*** Begin section ***

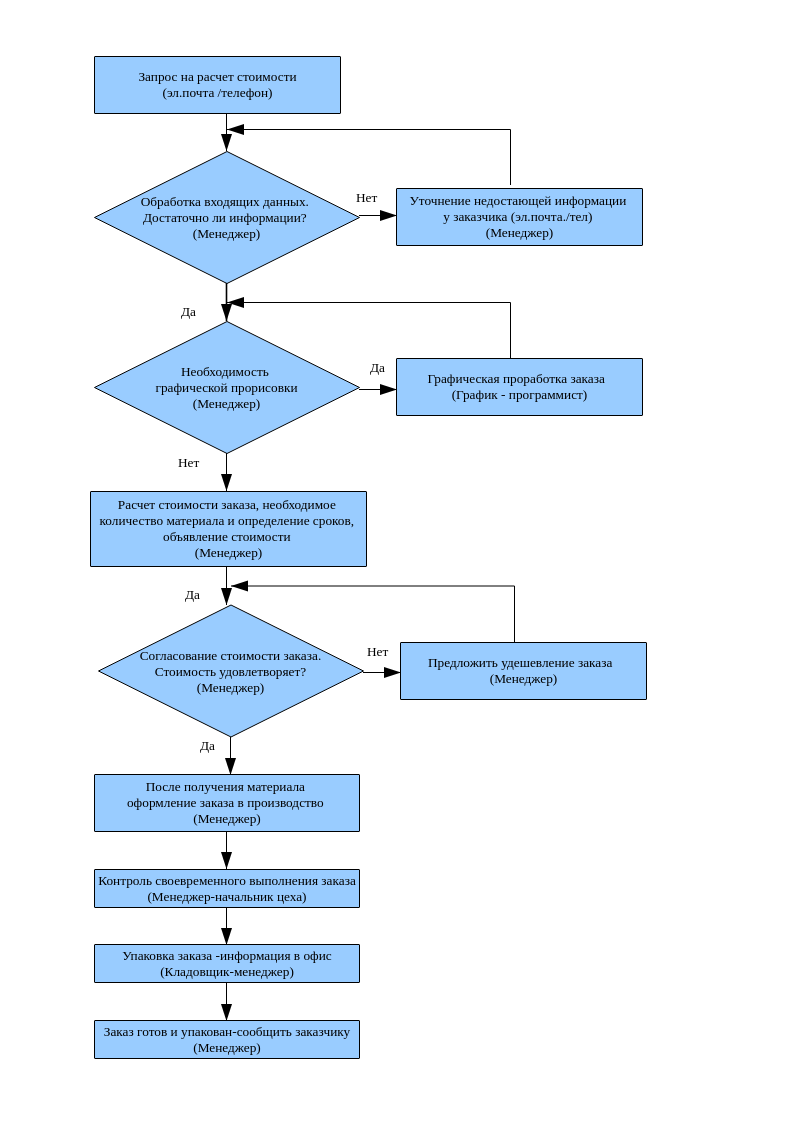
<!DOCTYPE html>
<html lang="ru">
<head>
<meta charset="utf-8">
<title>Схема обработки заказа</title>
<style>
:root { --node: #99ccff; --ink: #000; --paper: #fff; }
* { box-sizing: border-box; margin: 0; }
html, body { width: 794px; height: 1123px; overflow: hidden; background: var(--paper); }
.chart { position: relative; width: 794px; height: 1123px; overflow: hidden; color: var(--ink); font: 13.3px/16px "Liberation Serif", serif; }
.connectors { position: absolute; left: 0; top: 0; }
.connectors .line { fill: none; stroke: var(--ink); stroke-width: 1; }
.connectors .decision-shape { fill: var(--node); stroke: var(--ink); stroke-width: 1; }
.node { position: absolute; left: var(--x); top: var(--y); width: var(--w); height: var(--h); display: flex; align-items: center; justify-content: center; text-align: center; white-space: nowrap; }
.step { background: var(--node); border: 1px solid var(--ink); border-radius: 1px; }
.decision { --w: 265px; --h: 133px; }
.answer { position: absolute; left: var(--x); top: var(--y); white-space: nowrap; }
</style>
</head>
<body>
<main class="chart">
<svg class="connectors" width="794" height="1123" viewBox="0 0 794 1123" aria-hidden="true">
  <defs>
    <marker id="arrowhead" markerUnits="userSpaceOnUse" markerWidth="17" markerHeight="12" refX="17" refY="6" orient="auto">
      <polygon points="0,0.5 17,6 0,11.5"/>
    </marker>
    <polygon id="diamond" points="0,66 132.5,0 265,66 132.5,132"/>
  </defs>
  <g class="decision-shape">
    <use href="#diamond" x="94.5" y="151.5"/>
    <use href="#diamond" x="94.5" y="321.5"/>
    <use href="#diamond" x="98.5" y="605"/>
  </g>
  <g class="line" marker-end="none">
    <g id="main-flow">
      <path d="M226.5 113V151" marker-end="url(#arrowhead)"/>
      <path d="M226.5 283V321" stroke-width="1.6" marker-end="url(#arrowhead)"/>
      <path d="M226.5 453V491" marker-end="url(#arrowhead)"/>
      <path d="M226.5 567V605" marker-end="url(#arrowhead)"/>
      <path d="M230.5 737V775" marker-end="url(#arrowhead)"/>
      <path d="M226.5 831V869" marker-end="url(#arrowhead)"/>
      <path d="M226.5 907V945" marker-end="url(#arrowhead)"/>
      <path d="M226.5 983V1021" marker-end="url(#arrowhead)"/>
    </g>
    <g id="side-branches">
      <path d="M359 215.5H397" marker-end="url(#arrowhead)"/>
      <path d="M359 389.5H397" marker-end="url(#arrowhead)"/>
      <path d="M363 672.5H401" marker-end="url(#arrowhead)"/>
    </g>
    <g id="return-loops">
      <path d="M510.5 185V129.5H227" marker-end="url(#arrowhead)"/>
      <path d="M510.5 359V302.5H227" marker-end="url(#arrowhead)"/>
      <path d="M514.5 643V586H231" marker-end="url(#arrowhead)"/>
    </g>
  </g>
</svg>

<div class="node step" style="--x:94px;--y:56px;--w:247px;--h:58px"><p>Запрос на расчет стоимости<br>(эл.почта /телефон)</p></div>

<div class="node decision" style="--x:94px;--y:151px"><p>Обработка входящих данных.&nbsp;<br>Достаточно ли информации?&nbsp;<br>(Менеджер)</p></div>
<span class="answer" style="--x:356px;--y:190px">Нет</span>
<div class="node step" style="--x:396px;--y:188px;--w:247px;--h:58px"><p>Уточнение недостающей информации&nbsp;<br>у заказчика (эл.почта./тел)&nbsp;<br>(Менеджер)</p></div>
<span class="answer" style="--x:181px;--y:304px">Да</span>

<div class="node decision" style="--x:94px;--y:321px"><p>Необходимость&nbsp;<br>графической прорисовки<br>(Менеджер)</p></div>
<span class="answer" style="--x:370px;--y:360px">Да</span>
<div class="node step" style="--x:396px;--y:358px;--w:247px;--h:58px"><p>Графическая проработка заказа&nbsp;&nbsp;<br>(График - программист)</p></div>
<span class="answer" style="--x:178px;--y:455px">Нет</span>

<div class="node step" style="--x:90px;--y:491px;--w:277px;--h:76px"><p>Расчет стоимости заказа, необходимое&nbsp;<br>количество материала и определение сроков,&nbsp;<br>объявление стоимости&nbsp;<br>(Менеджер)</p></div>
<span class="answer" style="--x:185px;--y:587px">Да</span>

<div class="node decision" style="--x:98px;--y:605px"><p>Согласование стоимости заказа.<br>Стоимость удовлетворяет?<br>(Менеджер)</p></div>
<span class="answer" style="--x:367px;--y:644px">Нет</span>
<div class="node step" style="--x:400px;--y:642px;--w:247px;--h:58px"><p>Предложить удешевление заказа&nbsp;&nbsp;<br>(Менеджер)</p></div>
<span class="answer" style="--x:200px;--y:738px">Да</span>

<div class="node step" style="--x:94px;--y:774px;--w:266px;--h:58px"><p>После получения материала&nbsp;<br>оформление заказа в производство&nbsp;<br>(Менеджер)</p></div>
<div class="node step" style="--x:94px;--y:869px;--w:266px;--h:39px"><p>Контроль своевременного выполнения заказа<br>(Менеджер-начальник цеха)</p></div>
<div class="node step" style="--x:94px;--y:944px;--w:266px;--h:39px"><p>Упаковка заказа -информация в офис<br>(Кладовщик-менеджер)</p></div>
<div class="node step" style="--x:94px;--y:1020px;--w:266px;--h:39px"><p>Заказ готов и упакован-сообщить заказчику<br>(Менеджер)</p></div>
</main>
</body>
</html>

*** End section ***

What is needed is an exact reproduction of the data, pictures excluded.

<!DOCTYPE html>
<html lang="ru">
<head>
<meta charset="utf-8">
<title>Схема обработки заказа</title>
<style>
:root { --node: #99ccff; --ink: #000; --paper: #fff; }
* { box-sizing: border-box; margin: 0; }
html, body { width: 794px; height: 1123px; overflow: hidden; background: var(--paper); }
.chart { position: relative; width: 794px; height: 1123px; overflow: hidden; color: var(--ink); font: 13.3px/16px "Liberation Serif", serif; }
.connectors { position: absolute; left: 0; top: 0; }
.connectors .line { fill: none; stroke: var(--ink); stroke-width: 1; }
.connectors .decision-shape { fill: var(--node); stroke: var(--ink); stroke-width: 1; }
.node { position: absolute; left: var(--x); top: var(--y); width: var(--w); height: var(--h); display: flex; align-items: center; justify-content: center; text-align: center; white-space: nowrap; }
.step { background: var(--node); border: 1px solid var(--ink); border-radius: 1px; }
.decision { --w: 265px; --h: 133px; }
.answer { position: absolute; left: var(--x); top: var(--y); white-space: nowrap; }
</style>
</head>
<body>
<main class="chart">
<svg class="connectors" width="794" height="1123" viewBox="0 0 794 1123" aria-hidden="true">
  <defs>
    <marker id="arrowhead" markerUnits="userSpaceOnUse" markerWidth="17" markerHeight="12" refX="17" refY="6" orient="auto">
      <polygon points="0,0.5 17,6 0,11.5"/>
    </marker>
    <polygon id="diamond" points="0,66 132.5,0 265,66 132.5,132"/>
  </defs>
  <g class="decision-shape">
    <use href="#diamond" x="94.5" y="151.5"/>
    <use href="#diamond" x="94.5" y="321.5"/>
    <use href="#diamond" x="98.5" y="605"/>
  </g>
  <g class="line" marker-end="none">
    <g id="main-flow">
      <path d="M226.5 113V151" marker-end="url(#arrowhead)"/>
      <path d="M226.5 283V321" stroke-width="1.6" marker-end="url(#arrowhead)"/>
      <path d="M226.5 453V491" marker-end="url(#arrowhead)"/>
      <path d="M226.5 567V605" marker-end="url(#arrowhead)"/>
      <path d="M230.5 737V775" marker-end="url(#arrowhead)"/>
      <path d="M226.5 831V869" marker-end="url(#arrowhead)"/>
      <path d="M226.5 907V945" marker-end="url(#arrowhead)"/>
      <path d="M226.5 983V1021" marker-end="url(#arrowhead)"/>
    </g>
    <g id="side-branches">
      <path d="M359 215.5H397" marker-end="url(#arrowhead)"/>
      <path d="M359 389.5H397" marker-end="url(#arrowhead)"/>
      <path d="M363 672.5H401" marker-end="url(#arrowhead)"/>
    </g>
    <g id="return-loops">
      <path d="M510.5 185V129.5H227" marker-end="url(#arrowhead)"/>
      <path d="M510.5 359V302.5H227" marker-end="url(#arrowhead)"/>
      <path d="M514.5 643V586H231" marker-end="url(#arrowhead)"/>
    </g>
  </g>
</svg>

<div class="node step" style="--x:94px;--y:56px;--w:247px;--h:58px"><p>Запрос на расчет стоимости<br>(эл.почта /телефон)</p></div>

<div class="node decision" style="--x:94px;--y:151px"><p>Обработка входящих данных.&nbsp;<br>Достаточно ли информации?&nbsp;<br>(Менеджер)</p></div>
<span class="answer" style="--x:356px;--y:190px">Нет</span>
<div class="node step" style="--x:396px;--y:188px;--w:247px;--h:58px"><p>Уточнение недостающей информации&nbsp;<br>у заказчика (эл.почта./тел)&nbsp;<br>(Менеджер)</p></div>
<span class="answer" style="--x:181px;--y:304px">Да</span>

<div class="node decision" style="--x:94px;--y:321px"><p>Необходимость&nbsp;<br>графической прорисовки<br>(Менеджер)</p></div>
<span class="answer" style="--x:370px;--y:360px">Да</span>
<div class="node step" style="--x:396px;--y:358px;--w:247px;--h:58px"><p>Графическая проработка заказа&nbsp;&nbsp;<br>(График - программист)</p></div>
<span class="answer" style="--x:178px;--y:455px">Нет</span>

<div class="node step" style="--x:90px;--y:491px;--w:277px;--h:76px"><p>Расчет стоимости заказа, необходимое&nbsp;<br>количество материала и определение сроков,&nbsp;<br>объявление стоимости&nbsp;<br>(Менеджер)</p></div>
<span class="answer" style="--x:185px;--y:587px">Да</span>

<div class="node decision" style="--x:98px;--y:605px"><p>Согласование стоимости заказа.<br>Стоимость удовлетворяет?<br>(Менеджер)</p></div>
<span class="answer" style="--x:367px;--y:644px">Нет</span>
<div class="node step" style="--x:400px;--y:642px;--w:247px;--h:58px"><p>Предложить удешевление заказа&nbsp;&nbsp;<br>(Менеджер)</p></div>
<span class="answer" style="--x:200px;--y:738px">Да</span>

<div class="node step" style="--x:94px;--y:774px;--w:266px;--h:58px"><p>После получения материала&nbsp;<br>оформление заказа в производство&nbsp;<br>(Менеджер)</p></div>
<div class="node step" style="--x:94px;--y:869px;--w:266px;--h:39px"><p>Контроль своевременного выполнения заказа<br>(Менеджер-начальник цеха)</p></div>
<div class="node step" style="--x:94px;--y:944px;--w:266px;--h:39px"><p>Упаковка заказа -информация в офис<br>(Кладовщик-менеджер)</p></div>
<div class="node step" style="--x:94px;--y:1020px;--w:266px;--h:39px"><p>Заказ готов и упакован-сообщить заказчику<br>(Менеджер)</p></div>
</main>
</body>
</html>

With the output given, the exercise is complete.